Preliminary Flood Risk Assessment
A preliminary flood risk assessment is a high-level assessment of local flood risk and historic and potential floods to help identify where future floods may cause a risk.
On 22 December 2011, Preliminary Flood Risk Assessments (PFRAs) were made available to the public through the Environment Agency Wales web site portal. For the first time, an assessment of local flood risk has been produced by all 174 Lead Local Flood Authorities (LLFAs) in England and Wales. They fulfil statutory requirements under the EU Floods Directive, which is implemented in England and Wales by the Flood Risk Regulations 2009 (the Regulations). They will be used to inform decision-making and enable targeted action by local authorities.
Click on the link below to see the City and County of Swansea PFRA
What is a PFRA?
A PFRA is a high-level assessment of local flood risk, involving the collection and reporting of information on past (historic) and future (potential) floods to identify where the risk of flooding may be an issue within a LLFA area. In addition, information in the PFRA is used to confirm Flood Risk Areas - areas where flood risk is a significant issue and the next stages of the EU Floods Directive apply.
PFRAs only cover local sources of flood risk ie flooding from ordinary watercourses (small rivers, streams and ditches), surface runoff and ground water. They do not include flood risk from main rivers, the sea and reservoirs, as these sources of flooding are the responsibility of the Environment Agency. However they do consider interactions with all potential sources of flooding where appropriate.
Why are PFRAs important?
PFRAs provide a comprehensive assessment of flood risk from local sources across all of England and Wales for the first time. They will be used to provide the evidence base for LLFAs to develop their local flood risk management strategies which are required under the Flood and Water Management Act.

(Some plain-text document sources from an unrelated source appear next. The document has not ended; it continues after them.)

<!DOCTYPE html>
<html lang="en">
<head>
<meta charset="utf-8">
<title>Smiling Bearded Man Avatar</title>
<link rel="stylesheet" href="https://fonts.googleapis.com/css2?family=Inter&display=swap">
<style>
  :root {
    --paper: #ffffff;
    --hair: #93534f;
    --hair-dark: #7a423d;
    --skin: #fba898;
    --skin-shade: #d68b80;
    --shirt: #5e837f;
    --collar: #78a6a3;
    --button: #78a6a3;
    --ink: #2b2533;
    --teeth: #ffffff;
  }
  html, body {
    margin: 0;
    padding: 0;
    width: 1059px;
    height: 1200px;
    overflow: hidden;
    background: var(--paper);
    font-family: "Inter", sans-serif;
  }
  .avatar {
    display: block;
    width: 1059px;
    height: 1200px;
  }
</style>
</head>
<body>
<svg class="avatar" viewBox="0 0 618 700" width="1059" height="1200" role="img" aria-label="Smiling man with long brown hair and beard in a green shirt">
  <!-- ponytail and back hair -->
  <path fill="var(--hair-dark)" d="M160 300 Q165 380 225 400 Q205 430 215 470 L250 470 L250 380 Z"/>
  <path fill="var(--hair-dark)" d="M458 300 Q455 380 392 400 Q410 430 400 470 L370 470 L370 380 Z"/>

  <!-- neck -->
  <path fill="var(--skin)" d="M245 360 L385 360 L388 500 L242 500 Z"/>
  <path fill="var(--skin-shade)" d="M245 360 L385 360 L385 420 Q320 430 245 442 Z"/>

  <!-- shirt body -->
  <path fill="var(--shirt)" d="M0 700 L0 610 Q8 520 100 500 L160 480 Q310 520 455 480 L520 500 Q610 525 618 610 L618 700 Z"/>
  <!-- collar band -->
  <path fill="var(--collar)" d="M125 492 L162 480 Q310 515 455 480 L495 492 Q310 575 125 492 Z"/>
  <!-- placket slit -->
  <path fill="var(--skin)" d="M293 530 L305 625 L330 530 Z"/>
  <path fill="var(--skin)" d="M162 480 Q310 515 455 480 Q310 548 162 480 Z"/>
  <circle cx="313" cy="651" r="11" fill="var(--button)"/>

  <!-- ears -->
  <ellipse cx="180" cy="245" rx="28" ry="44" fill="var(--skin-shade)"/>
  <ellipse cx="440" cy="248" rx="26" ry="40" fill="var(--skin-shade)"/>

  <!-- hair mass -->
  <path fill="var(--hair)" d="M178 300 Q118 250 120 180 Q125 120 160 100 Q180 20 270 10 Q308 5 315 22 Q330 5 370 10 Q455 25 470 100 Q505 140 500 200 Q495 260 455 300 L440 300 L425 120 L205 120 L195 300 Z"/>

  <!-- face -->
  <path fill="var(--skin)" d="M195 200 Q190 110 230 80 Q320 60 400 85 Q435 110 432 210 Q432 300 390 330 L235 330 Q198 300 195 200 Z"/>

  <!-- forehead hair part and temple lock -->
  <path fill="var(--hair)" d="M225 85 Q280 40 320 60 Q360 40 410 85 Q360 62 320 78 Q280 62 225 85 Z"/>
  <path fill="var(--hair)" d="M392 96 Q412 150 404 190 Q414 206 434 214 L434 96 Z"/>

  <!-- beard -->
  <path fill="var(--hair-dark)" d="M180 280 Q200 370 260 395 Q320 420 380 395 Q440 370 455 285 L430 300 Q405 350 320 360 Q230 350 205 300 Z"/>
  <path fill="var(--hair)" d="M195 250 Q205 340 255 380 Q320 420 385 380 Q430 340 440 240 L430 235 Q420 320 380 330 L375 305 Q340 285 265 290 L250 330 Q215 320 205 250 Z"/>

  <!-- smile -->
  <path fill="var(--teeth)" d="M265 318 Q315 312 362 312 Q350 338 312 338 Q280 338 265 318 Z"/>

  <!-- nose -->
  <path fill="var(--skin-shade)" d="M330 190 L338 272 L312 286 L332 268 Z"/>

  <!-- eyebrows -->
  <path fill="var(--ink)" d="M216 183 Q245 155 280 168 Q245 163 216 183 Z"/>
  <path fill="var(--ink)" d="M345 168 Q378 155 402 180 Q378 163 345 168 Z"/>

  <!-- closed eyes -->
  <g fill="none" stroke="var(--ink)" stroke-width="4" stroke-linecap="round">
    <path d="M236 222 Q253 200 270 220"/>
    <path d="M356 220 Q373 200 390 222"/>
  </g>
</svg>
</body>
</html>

Who has been involved in producing PFRAs?
LLFAs were responsible for developing PFRAs. Responsibilities under the Regulations are consistent with the Flood and Water Management Act, which gives local authorities a role to co-ordinate the management of local sources of flood risk.
How were Flood Risk Areas identified?
Defra and Welsh Government issued guidance on a method for selecting and reviewing Flood Risk Areas which included setting criteria and thresholds. The thresholds were determined by Ministers
There are ten 'indicative Flood Risk Areas in England covering approximately a third of properties at risk of surface water flooding in England with Eight identified in Wales covering approximately 40 per cent of properties at risk of surface water flooding in Wales.